Whilst obstetricians are often said to perform caesareans too readily, Dr Tippett disagrees that this applies to the whole group. She says it's true that there may be a few obstetricians who do push for a caesarean too soon, but points out many midwives will push too hard for a vaginal delivery. No matter which method health professionals espouse to, however, they all have the mother's best interests at heart. Both Ms Dahlen and Dr Tippett believe that the best outcome for women comes from a team care approach when midwives and doctors work together and have good protocols and strong lines of communication.
To attempt to reduce the rise in caesarean births, the NSW government released policy directives earlier this year stipulating that a mother's request for a caesarean without medical reason was not enough for it to be given the tick. The directive says that when a caesarean is under consideration, the mother has to be informed of the benefits and risks of the surgery compared to a vaginal delivery.
Pros and cons
At the end of the day, there is no right or wrong way to deliver a baby. Ms Dahlen says that so long as women are well informed then the choice should be theirs and they should not be judged for the decision they make. "It's really important that women don't feel guilty … but they need to know all the options and they need to feel in control," she says. "So many women are not told of the ramifications and they then go down a pathway that is not what they wanted." And, as Ms Dahlen points out, women can have fantastic or horrendous experiences no matter which way their baby is delivered.
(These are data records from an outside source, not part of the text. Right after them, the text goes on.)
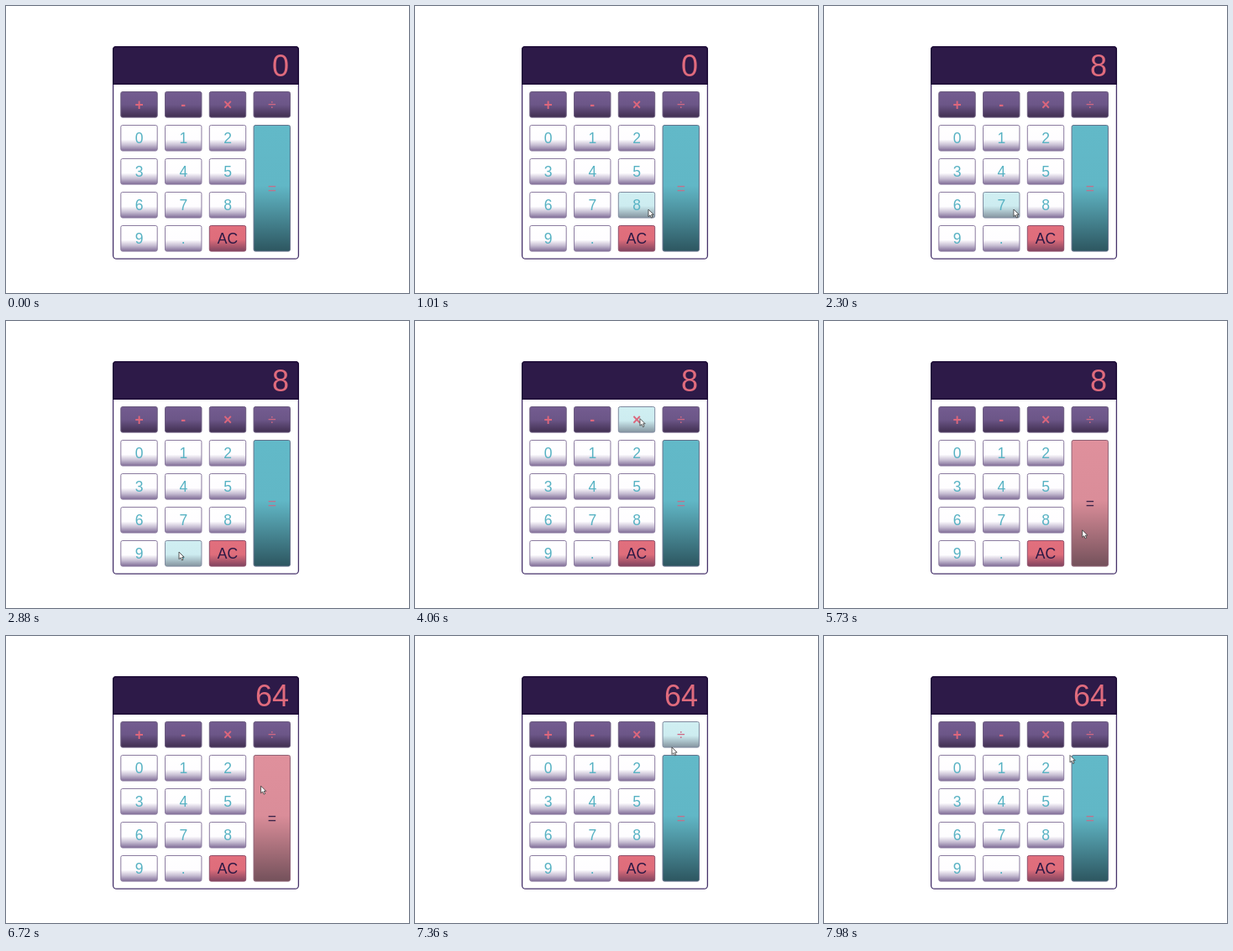
Write an HTML page that moves like this. It is 480 px wide and 343 px high and loops after 8000 ms.

```html
<!DOCTYPE html>
<html lang="en">
<head>
<meta charset="utf-8">
<title>Calculator</title>
<style>
  html, body { margin: 0; width: 100%; height: 100%; overflow: hidden; background: #fff; }
  svg { display: block; width: 480px; height: 343px; }
  text { font-family: "Liberation Sans", Arial, sans-serif; font-size: 17.5px; text-anchor: middle; }
  .key rect { stroke-width: 1; }
  .num rect { fill: url(#num); stroke: #8a7a9f; }
  .num text { fill: #57b2c3; }
  .op rect { fill: url(#op); stroke: #6a5a7e; }
  .op text { fill: #dc667c; font-weight: bold; }
  .op.thin text { fill: #cf6883; font-weight: normal; }
  .ac rect { fill: url(#ac); stroke: #8d4d68; }
  .ac text { fill: #2b1844; }
  .eq rect { fill: url(#eq); stroke: #64718a; }
  .eq text { fill: #c0718b; }
  .num.hot rect, .op.hot rect, .ac.hot rect { fill: url(#hot); stroke: #7f8a9f; }
  .eq.hot rect { fill: url(#eqHot); stroke: #8f6376; }
  .eq.hot text { fill: #3a2348; }
  #screen { fill: #df6b7d; font-size: 36px; text-anchor: end; }
</style>
</head>
<body>
<svg viewBox="0 0 480 343">
  <defs>
    <linearGradient id="num" x2="0" y2="1">
      <stop offset="0" stop-color="#fff"/><stop offset=".56" stop-color="#fefdff"/>
      <stop offset=".78" stop-color="#c6bdd2"/><stop offset="1" stop-color="#7f6c96"/>
    </linearGradient>
    <linearGradient id="hot" x2="0" y2="1">
      <stop offset="0" stop-color="#d0eff2"/><stop offset=".54" stop-color="#cdecf0"/>
      <stop offset="1" stop-color="#84949f"/>
    </linearGradient>
    <linearGradient id="op" x2="0" y2="1">
      <stop offset="0" stop-color="#735c90"/><stop offset=".5" stop-color="#6c5688"/>
      <stop offset="1" stop-color="#402f50"/>
    </linearGradient>
    <linearGradient id="ac" x2="0" y2="1">
      <stop offset="0" stop-color="#e16f7d"/><stop offset=".54" stop-color="#df6d7b"/>
      <stop offset="1" stop-color="#80445f"/>
    </linearGradient>
    <linearGradient id="eq" x2="0" y2="1">
      <stop offset="0" stop-color="#62b9c8"/><stop offset=".48" stop-color="#61b7c6"/>
      <stop offset="1" stop-color="#2d5660"/>
    </linearGradient>
    <linearGradient id="eqHot" x2="0" y2="1">
      <stop offset="0" stop-color="#df909c"/><stop offset=".48" stop-color="#da8d99"/>
      <stop offset="1" stop-color="#74515b"/>
    </linearGradient>
  </defs>
  <rect x="127.6" y="48.6" width="220.8" height="253.6" rx="4" fill="#fff" stroke="#45316a" stroke-width="1.3"/>
  <path d="M127 94V52q0-4 4-4h214q4 0 4 4v42z" fill="#1d0b36"/>
  <path d="M128.5 92.5V52q0-2.5 2.5-2.5h214q2.5 0 2.5 2.5v40.5z" fill="#2d1a48"/>
  <text id="screen" x="337" y="84">0</text>
  <g id="keys"></g>
  <path id="cursor" d="M0 0V8.6L2 6.8L3.5 10L5 9.3L3.6 6.2H6.2Z" fill="#fff" stroke="#333" stroke-width=".8" stroke-linejoin="round"/>
</svg>
<script>
const NS = 'http://www.w3.org/2000/svg';
const LOOP = 8000;
const screenText = document.getElementById('screen');
const cursor = document.getElementById('cursor');
const board = document.getElementById('keys');
const keys = [];

function make(tag, attrs, parent) {
  const el = document.createElementNS(NS, tag);
  for (const name in attrs) el.setAttribute(name, attrs[name]);
  return parent.appendChild(el);
}

function addKey(label, col, row, kind, rows = 1) {
  const x = 136.8 + col * 52.75, y = 102.5 + row * 40;
  const w = 43.4, h = 30.6 + (rows - 1) * 40;
  const el = make('g', { class: 'key ' + kind }, board);
  make('rect', { x, y, width: w, height: h, rx: 2 }, el);
  make('text', { x: x + w / 2, y: y + h / 2 + 6 }, el).textContent = label;
  keys.push({ el, x, y, w, h });
}

[...'+-×÷'].forEach((s, i) => addKey(s, i, 0, s === '÷' ? 'op thin' : 'op'));
[...'0123456789.'].forEach((s, i) => addKey(s, i % 3, 1 + Math.floor(i / 3), 'num'));
addKey('AC', 2, 4, 'ac');
addKey('=', 3, 1, 'eq', 4);

// Each hand movement: when it runs, where it ends, optional bend point
const entry = [407, 337];
const moves = [
  { from: 530, to: 1050, end: [278, 243], bend: [278, 326] },
  { from: 1230, to: 1250, end: [262, 231] },
  { from: 1750, to: 1770, end: [259, 228] },
  { from: 2150, to: 2300, end: [226, 243] },
  { from: 2300, to: 2880, end: [206, 276], bend: [160, 250] },
  { from: 2980, to: 3600, end: [268, 116.5] },
  { from: 4060, to: 4540, end: [247, 236] },
  { from: 4810, to: 4920, end: [256, 240] },
  { from: 5380, to: 5790, end: [308, 250] },
  { from: 6490, to: 6880, end: [303, 169.5] },
  { from: 7110, to: 7660, end: [307, 120] },
  { from: 7790, to: 7980, end: [293, 142.5] }
];

const clamp = v => Math.min(1, Math.max(0, v));
const ease = u => 1 - (1 - u ** 1.3) ** 3;

function pointer(t) {
  let pos = entry;
  for (const { from, to, end, bend } of moves) {
    if (t < from) break;
    const k = ease(clamp((t - from) / (to - from)));
    pos = pos.map((a, i) => {
      const mid = bend ? bend[i] : (a + end[i]) / 2;
      return (1 - k) ** 2 * a + 2 * k * (1 - k) * mid + k * k * end[i];
    });
  }
  return pos;
}

function draw(t) {
  const shown = t >= moves[0].from;
  const [px, py] = pointer(t);
  screenText.textContent = t < 1930 ? '0' : t < 6050 ? '8' : '64';
  cursor.setAttribute('visibility', shown ? 'visible' : 'hidden');
  cursor.setAttribute('transform', `translate(${px} ${py})`);
  for (const { el, x, y, w, h } of keys) {
    const hot = shown && px >= x && px <= x + w && py >= y && py <= y + h;
    el.classList.toggle('hot', hot);
  }
}

const start = performance.now();
function frame() {
  draw((performance.now() - start) % LOOP);
  requestAnimationFrame(frame);
}
frame();
</script>
</body>
</html>
```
Australia is one of the safest places in the world to have a baby, but there are small risks with both caesareans and vaginal births. Naturally, there are also plenty of positives. Here we list just some points to consider:
- Caesareans enable parents to plan the birth and other things such as childcare and work.
- Caesareans can reduce the risk of injury to the pelvic muscles and tissues and the anal sphincters, but not eliminate them.
- Caesareans eliminate the pain of labour; but the pain after lasts longer than with vaginal birth and recovery usually takes longer.
- Babies born by caesarean have higher rates of admission to neonatal intensive care with breathing difficulties. This risk increases dramatically if caesarean is done before 39 weeks gestation.
- Vaginal births carry a risk of episiotomy and this can be extremely painful.
- Caesareans are very safe, but the risk of maternal death due to complications is much higher than with a vaginal delivery (less than one in 2,500 after a caesarean and less than one in 10,000 after a vaginal birth).
- Risks are low, but caesareans carry a higher rate of injury to abdominal organs, infection, blood clotting and other complications.
- A caesarean can impact on how you deliver subsequent babies.
There is just one certainty in childbirth it will undoubtedly be one of the most important experiences of your life. So, it is worth arming yourself with all the facts and making an informed decision on how you would prefer your baby to enter the world.